Origin of witch hazel
Examples from the Web for witch hazel
Historical Examples of witch hazel
“You can get the witch-hazel and bathe this lamp of mine,” grimly.The Place of Honeymoons
The Witch-hazel you buy in the drugstores, is made out of the bark of this tree.
In the Witch-hazel has been found a soothing balm for many an ache and pain.
You ought to see the witch-hazel bush in blossom late in November.The Fall of the Year
Dallas Lore Sharp
October is not the month of flowers, even if it does claim the witch-hazel for its own.Wild Life Near Home
Dallas Lore Sharp
- any of several trees and shrubs of the genus Hamamelis, esp H. virginiana, of North America, having ornamental yellow flowers and medicinal properties: family Hamamelidaceae
- an astringent medicinal solution containing an extract of the bark and leaves of H. virginiana, applied to treat bruises, inflammation, etc
Word Origin and History for witch hazel
1540s, probably from Old English wice "wych-elm" (from wican "to bend") + hæsel, used for any bush of the pine family. The North American bush, from which a soothing lotion is made, was so called from 1670s.
- Any of several deciduous shrubs or small trees of the genus Hamamelis, especially H. virginiana, of eastern North America, having yellow flowers that bloom in late autumn or winter.

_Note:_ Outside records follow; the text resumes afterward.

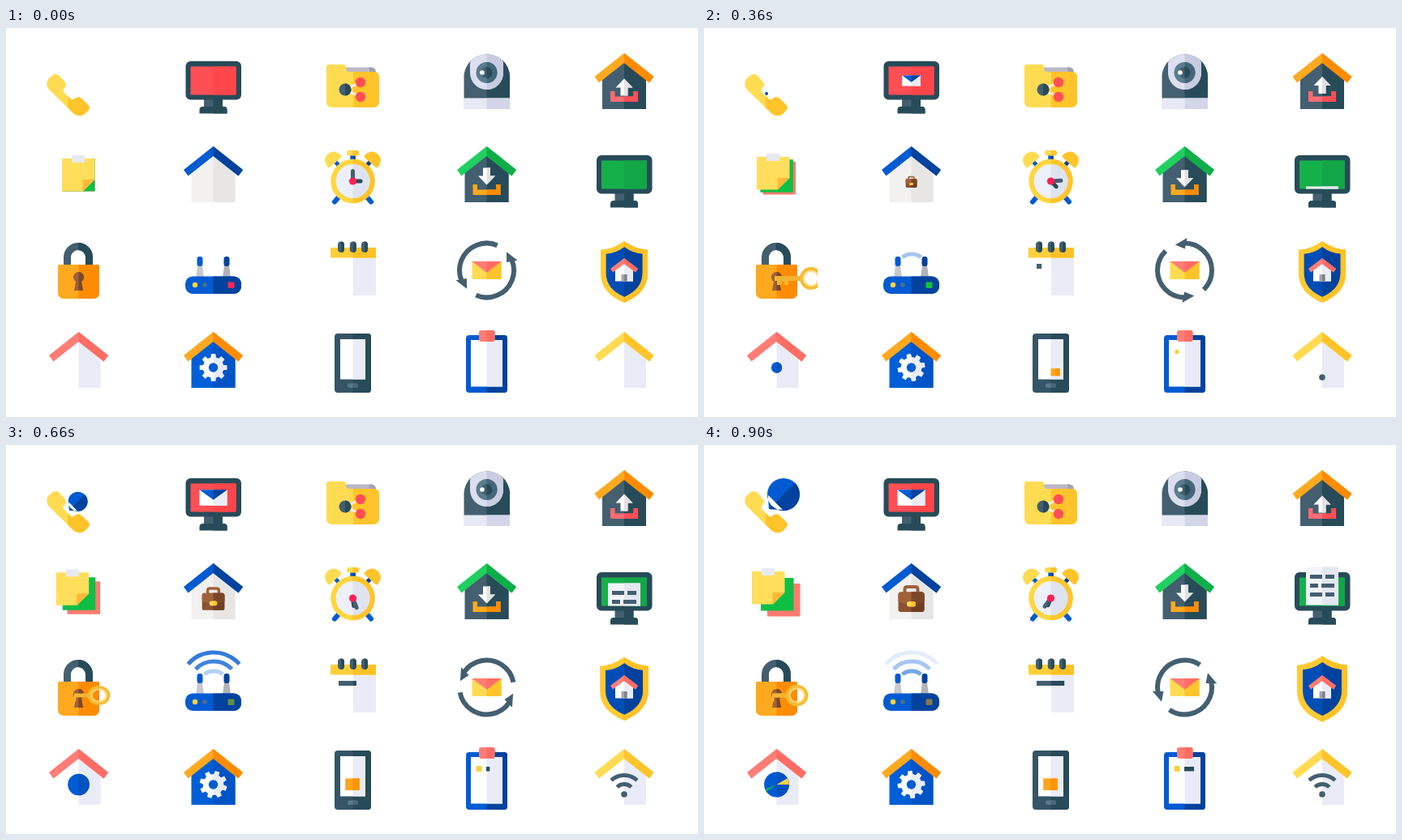
Write an HTML page with a canvas that moves like this. It is 853 px wide and 480 px high and loops after 960 ms.

```html
<!DOCTYPE html>
<html lang="en">
<head>
<meta charset="utf-8">
<title>Remote work icons</title>
<style>
html, body { margin: 0; width: 100%; height: 100%; overflow: hidden; background: #fff; }
canvas { display: block; width: 853px; height: 480px; }
</style>
</head>
<body>
<canvas id="stage" width="853" height="480"></canvas>
<script>
const LOOP = 960, STEP = 60;
const c = document.getElementById('stage').getContext('2d');

// Colour pairs: lit left half, shaded right half
const SLATE = ['#435f70', '#284b59'], BLUE = ['#005bd3', '#00429d'];
const ORANGE = ['#ffa91f', '#ff8c00'], YELLOW = ['#ffdb52', '#ffc42a'];
const CORAL = ['#ff7d75', '#ff6c64'], RED = ['#ff4f55', '#ff464b'];
const GREEN = ['#20d060', '#0fae48'], PAGE = ['#fff', '#e9ecf6'];
const BROWN = ['#a1613a', '#7a4729'], DARK = ['#284b59', '#284b59'];

const rad = d => d * Math.PI / 180;
const ramp = (k, a, b) => Math.min(1, Math.max(0, (k - a) / (b - a)));
const keys = (k, pts) => {
  const i = pts.findIndex(p => p[0] >= k);
  if (i < 0) return pts[pts.length - 1][1];
  if (i === 0) return pts[0][1];
  const [a, u] = pts[i - 1], [b, v] = pts[i];
  return u + (v - u) * (k - a) / (b - a);
};

const path = d => new Path2D(d);
const box = (x, y, x2, y2, r = 0) => {
  const p = new Path2D();
  p.roundRect(x, y, x2 - x, y2 - y, r);
  return p;
};
const disc = (x, y, r) => {
  const p = new Path2D();
  p.arc(x, y, r, 0, 2 * Math.PI);
  return p;
};
const fill = (p, color) => { c.fillStyle = color; c.fill(p); };
const within = (clip, draw) => { c.save(); c.clip(clip); draw(); c.restore(); };
const split = (p, x, [l, r]) => {
  fill(p, l);
  within(box(x, -999, x + 999, 999), () => fill(p, r));
};
const line = (p, color, width, cap = 'butt') => {
  c.strokeStyle = color;
  c.lineWidth = width;
  c.lineCap = cap;
  c.stroke(p);
};
const at = (x, y, s, draw, turn = 0) => {
  if (s <= 0) return;
  c.save();
  c.translate(x, y);
  c.rotate(turn);
  c.scale(s, s);
  draw();
  c.restore();
};
const arc = (x, y, r, half, color, width) => {
  const p = new Path2D();
  p.arc(x, y, r, -Math.PI / 2 - half, -Math.PI / 2 + half);
  line(p, color, width);
};

function house(x, y, roof, body) {
  at(x, y, 1, () => {
    split(path('M0 6L27 28V69H-27V28Z'), 0, body);
    split(path('M0 0L36.5 29L31 36.5L0 12L-31 36.5L-36.5 29Z'), 0, roof);
  });
}

function monitor(x, y, screen, content) {
  at(x, y, 1, () => {
    split(box(-11.5, 46, 11.5, 57), 0, SLATE);
    split(path('M-17 64.5V60Q-17 56 -13 56H13Q17 56 17 60V64.5Z'), 0, DARK);
    fill(box(-34, 0, 34.5, 47.5, 6), DARK[0]);
    split(box(-28, 6.5, 28, 41.5, 1), 0, screen);
    content();
  });
}

function mail(w, h, body, flap) {
  split(box(-w, -h, w, h), 0, body);
  split(path(`M${-w} ${-h}H${w}L0 ${h * .25}Z`), 0, flap);
}

function tray(x, y, color) {
  at(x, y, 1, () => split(path('M-17 0H-11.5V6.5H11.5V0H17V13H-17Z'), 0, color));
}

function arrow(x, y, dir) {
  at(x, y, 1, () => {
    const d = path(`M0 0L10.5 ${-11 * dir}H4.5V${-21 * dir}H-4.5V${-11 * dir}H-10.5Z`);
    split(d, 0, ['#fff', '#e2e1e4']);
  });
}

function phoneCall(k) {
  split(path('M58 58Q62 55.5 66 59L73 67Q76 70 72 74Q69 77 72 80L79 87Q82 90 85 87' +
    'Q89 83.500 93 87L101 94.500Q104.500 98 101 102L97 106Q91 110.500 84 106L53 76Q48 69 52 63Z'), 76, YELLOW);
  const s = ramp(k, 5, 15);
  at(74.5 + 23.5 * s, 83 - 22 * s, s, () => {
    const p = disc(0, 0, 20);
    p.addPath(path('M-13 14L0 25.500L13 14Z'));
    split(p, 0, BLUE);
  }, Math.PI / 4);
}

function folder() {
  split(box(414, 48.5, 456, 70, 6), 448, ['#bcb9c5', '#a4a2b0']);
  split(path('M398 45H416Q419 45 419 48V50Q419 54 423 54H453Q460 54 460 61V90' +
    'Q460 98 452 98H402Q395 98 395 91V48Q395 45 398 45Z'), 428, YELLOW);
  line(path('M437 67L418 76L437 85'), '#f3f0e6', 3);
  split(disc(418, 76, 7.5), 418, SLATE);
  fill(disc(437, 67, 6.2), RED[0]);
  fill(disc(437, 85, 6.2), RED[0]);
}

function camera() {
  const dome = path('M564.500 88V59A28.300 28.300 0 0 1 621 59V88Z');
  split(dome, 592.5, SLATE);
  within(dome, () => split(box(572, 25, 613, 76, 20.5), 592.5, ['#dcdff0', '#c9cce0']));
  split(disc(592.5, 55, 13), 592.5, ['#5b7d8e', '#44667a']);
  split(disc(592.5, 55, 7), 592.5, SLATE);
  fill(disc(587, 55, 2.8), '#fff');
  split(box(564, 86.5, 621, 100), 592.5, ['#e7eaf5', '#d3d6e9']);
}

function notes(k) {
  const u = k / 15, x = 69 - 10 * u, y = 161 - 5 * u, sheet = 40.5;
  const square = (a, b, color) => fill(box(a, b, a + sheet, b + sheet), color);
  square(69 + 9 * u, 161 + 10 * u, '#ff7b70');
  square(69 + u, 161 + 3 * u, '#0fbf45');
  at(x, y, 1, () => {
    fill(path('M0 0H40.500V26L26 40.500H0Z'), '#ffde5c');
    fill(path('M25.500 40.500V26H40.500Z'), '#ffb836');
    fill(box(12, -4, 28, 5), '#e7eaf3');
  });
}

function briefcase(s) {
  at(255.5, 190, s, () => {
    line(path('M-8 -7V-12Q-8 -15 -5 -15H5Q8 -15 8 -12V-7'), BROWN[0], 4);
    split(box(-16, -8.5, 16, 16, 3), 0, ['#8c5231', '#6d3f25']);
    split(path('M-13 -8.500H13Q16 -8.500 16 -5V3Q8 6.500 0 6.500Q-8 6.500 -16 3V-5Q-16 -8.500 -13 -8.500Z'), 0, BROWN);
    split(box(-5.5, 3, 5.5, 9.5, 3), 0, YELLOW);
  });
}

function clock(k) {
  at(427.5, 189, 1, () => {
    for (const side of [-1, 1]) {
      line(path(`M${side * 16} 18L${side * 22.5} 25.500`), BLUE[0], 6, 'round');
      line(path(`M${side * 16} -18L${side * 22.5} -25`), side < 0 ? BLUE[0] : BLUE[1], 5);
      at(side * 24, -26, 1, () =>
        fill(path('M-11 2Q-10 -10 0 -10Q10 -10 11 2Q11 4 8 4H-8Q-11 4 -11 2Z'), YELLOW[side < 0 ? 0 : 1]),
        side * rad(42));
    }
    split(box(-3.2, -33, 3.2, -25), 0, BLUE);
    split(box(-7.5, -38, 7.5, -31.5, 3), 0, YELLOW);
    split(disc(0, 0, 27.2), 0, ['#ffd63f', '#ffc42a']);
    split(disc(0, 0, 21), 0, ['#edf0f8', '#dfe3f0']);
    at(0, 0, 1, () => line(path('M0 0V-9.500'), SLATE[1], 5, 'round'), rad(90 + 7.5 * k));
    at(0, 0, 1, () => line(path('M0 0V-12.500'), SLATE[0], 5, 'round'), rad(14.4 * k));
    fill(disc(0, 0, 4.6), '#ff1f52');
  });
}

function report(k) {
  within(box(-28, -10, 28, 41.5), () => at(0, 68.5 - 5 * k, 1, () => {
    split(box(-20, 0, 20, 47), 0, ['#f2f4fa', '#e3e7f2']);
    [0, 5, 0].forEach((shift, i) => {
      const y = 9.5 + 11 * i;
      fill(box(-15, y, -shift, y + 5), SLATE[0]);
      fill(box(4 - shift, y, 15, y + 5), SLATE[0]);
    });
  }));
}

function padlock(k) {
  split(path('M71 296V283A18 18 0 0 1 107 283V296H98V283A9 9 0 0 0 80 283V296Z'), 89, SLATE);
  split(box(64, 292, 115, 334, [2, 2, 7, 7]), 89.5, ORANGE);
  split(path('M86 313A6.500 6.500 0 1 1 93 313L95 324H84Z'), 89.5, BROWN);
  const x = 114.5 + .7 * Math.max(0, 11 - k) ** 2;
  const flat = Math.max(.25, Math.abs(Math.cos(rad(32 * Math.max(0, k - 10)))));
  within(box(84, 290, 140, 330), () => {
    c.translate(x, 309);
    c.scale(1, flat);
    fill(path('M-12 -3H-45V3H-42V8H-36V4H-33V8H-28V3H-12Z'), '#f3b431');
    line(disc(0, 0, 12), '#f8bb35', 4);
    line(disc(0, 0, 9), '#ffdf83', 2);
  });
}

function router(k) {
  const inner = keys(k, [[4, 0], [6, .35], [8, 1], [10, .5], [12, .08], [15, .55]]);
  const middle = keys(k, [[6, 0], [8, .45], [10, 1], [12, .48], [15, .35]]);
  const outer = keys(k, [[6, 0], [8, .09], [10, .6], [12, 1], [15, .11]]);
  [[19, .65, inner], [31, .8, middle], [42, .85, outer]].forEach(([r, half, a]) => {
    c.globalAlpha = a;
    arc(256, 298, r, half, BLUE[0], 5);
  });
  c.globalAlpha = 1;
  [239, 272].forEach((x, i) => {
    fill(path(`M${x - 3} 293L${x - 5} 308H${x + 5}L${x + 3} 293Z`), ['#c6c9cd', '#b0b4b9'][i]);
    fill(box(x - 3.5, 282, x + 3.5, 294, 3), BLUE[i]);
  });
  split(box(221, 306.5, 290, 328, 9), 255.5, BLUE);
  fill(disc(233, 317, 3.2), '#ffd43c');
  fill(disc(245, 317, 2.8), '#4d7186');
  const g = keys(k, [[0, 0], [3, 1], [6, 1], [8, .1], [10, .3], [12, 1], [15, .5]]);
  fill(box(273.5, 313.5, 281.5, 321, 1), `rgb(${255 - 235 * g},${40 + 155 * g},${85 - 25 * g})`);
}

function notepad(k) {
  split(box(400, 280, 456, 330), 428, PAGE);
  split(box(400, 271, 456, 283.5), 428, ['#ffcf3a', '#ffc124']);
  for (const x of [413, 427.8, 442]) split(box(x - 4, 263.5, x + 4, 277, 4), x, SLATE);
  const w = 3.1 * Math.max(0, k - 4);
  if (w) split(box(410, 291, 410 + w, 297), 428, SLATE);
}

function syncMail(k) {
  at(592.5, 299, 1, () => mail(18, 11, YELLOW, CORAL));
  for (const half of [0, 180]) {
    at(592.5, 299, 1, () => {
      const ring = new Path2D();
      ring.arc(0, 0, 33.5, rad(-23), rad(113));
      line(ring, SLATE[0], 6);
      const pt = (r, a) => `${r * Math.cos(rad(a))} ${r * Math.sin(rad(a))}`;
      fill(path(`M${pt(33.5, -43)}L${pt(40, -18)}L${pt(26.5, -22)}Z`), SLATE[0]);
    }, rad(half - 11.25 * k));
  }
}

function shield(k) {
  const shape = path('M0 -38Q14 -28 29 -27.500V2Q29 26 0 38Q-29 26 -29 2V-27.500Q-14 -28 0 -38Z');
  at(762, 301, 1 + .07 * ramp(k, 8, 15), () => {
    split(shape, 0, ['#ffca33', '#ffc125']);
    c.scale(.77, .81);
    split(shape, 0, ['#004db6', '#00429d']);
  });
  at(762, 284, 1, () => {
    split(path('M0 4L11 12V28.500H-11V12Z'), 0, PAGE);
    split(path('M0 0L17 13L14 17.500L0 7L-14 17.500L-17 13Z'), 0, CORAL);
    split(box(-3.5, 20, 3.5, 28.5), 0, ['#a3a5ad', '#7f828c']);
  });
}

function pie(k, s) {
  at(89.5, 419, s, () => {
    split(disc(0, 0, 15.4), 0, ['#005bd3', '#0052c0']);
    const grow = ramp(k, 12, 15);
    const wedge = (end, size, color) => {
      const p = new Path2D('M0 0');
      p.arc(0, 0, 15.4, rad(end - size * grow), rad(end));
      p.closePath();
      if (grow) fill(p, color);
    };
    wedge(0, 30, '#ffd447');
    wedge(158, 12, '#12b54a');
  });
}

function gear(k) {
  const p = new Path2D();
  for (let i = 0; i < 32; i++) {
    const r = i % 4 < 2 ? 17 : 12.8;
    const a = rad(45 * (i >> 2) + [-9, 9, 14, 31][i % 4] + 5.625 * k);
    p.lineTo(r * Math.cos(a), r * Math.sin(a));
  }
  p.closePath();
  at(255.5, 419, 1, () => {
    split(p, 0, PAGE);
    fill(disc(0, 0, 5.7), BLUE[0]);
  });
}

function mobile(k) {
  split(box(405, 377, 450, 450, 4), 427.5, ['#355567', '#284b59']);
  split(box(412, 384, 443, 433.5), 427.5, PAGE);
  split(box(421, 438.5, 434, 444, 2.5), 427.5, ['#5b7888', '#48687a']);
  const s = ramp(k, .5, 9.3);
  at(427 + 16 * (1 - s), 418.7 + 16 * (1 - s), s, () => {
    split(box(-8.8, -7.3, 8.8, 7.3), 0, ['#ffa41f', '#ff9500']);
  });
}

function clipboard(k) {
  split(box(567, 379, 618, 450, 4), 592.5, BLUE);
  split(box(573, 385, 612, 442.5), 592.5, PAGE);
  split(box(583, 373, 602.5, 387, 3), 592.5, CORAL);
  at(583, 399.5, ramp(k, 1.2, 8), () => fill(box(-3.4, -3.4, 3.4, 3.4), '#ffcd35'));
  const w = 1.95 * Math.max(0, k - 8.8);
  if (w) fill(box(592, 397, 592 + w, 402.5), SLATE[1]);
}

function wifi(k) {
  within(box(740, 395, 785, 440), () => {
    at(762, 431, ramp(k, 4, 6), () => fill(disc(0, 0, 3.8), SLATE[0]));
    if (k >= 9) arc(762, 431, 12.5, .78, SLATE[0], 4.8);
    if (k >= 11) arc(762, 431, 23.5, .75, SLATE[0], 4.8);
  });
}

function draw(k) {
  c.fillStyle = '#fff';
  c.fillRect(0, 0, 853, 480);
  const sway = Math.cos(2 * Math.PI * k / 16), grow = ramp(k, 1, 12.6);

  phoneCall(k);
  monitor(255.5, 41, RED, () =>
    at(0, 24, ramp(k, 1.2, 8.4), () => mail(17, 9.8, PAGE, BLUE)));
  folder();
  camera();
  house(762, 31, ORANGE, SLATE);
  tray(762, 78, ['#ff6b72', '#ff4f55']);
  arrow(762, 61 + 1.5 * sway, -1);

  notes(k);
  house(255.5, 146, BLUE, ['#f2f1f0', '#e8e6e5']);
  briefcase(grow);
  clock(k);
  house(592.5, 146, GREEN, SLATE);
  tray(592.5, 193, ORANGE);
  arrow(592.5, 195 - 1.6 * sway, 1);
  monitor(762, 157, ['#16b04b', '#12a646'], () => report(k));

  padlock(k);
  router(k);
  notepad(k);
  syncMail(k);
  shield(k);

  house(89.5, 375, CORAL, PAGE);
  pie(k, grow);
  house(255.5, 375, ORANGE, ['#005fd8', '#0054c6']);
  gear(k);
  mobile(k);
  clipboard(k);
  house(762, 375, YELLOW, PAGE);
  wifi(k);
}

const start = performance.now();
function tick() {
  draw(Math.floor((performance.now() - start) % LOOP / STEP));
  requestAnimationFrame(tick);
}
tick();
</script>
</body>
</html>
```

- An alcoholic solution containing an extract of the bark and leaves of this plant, applied externally as a mild astringent.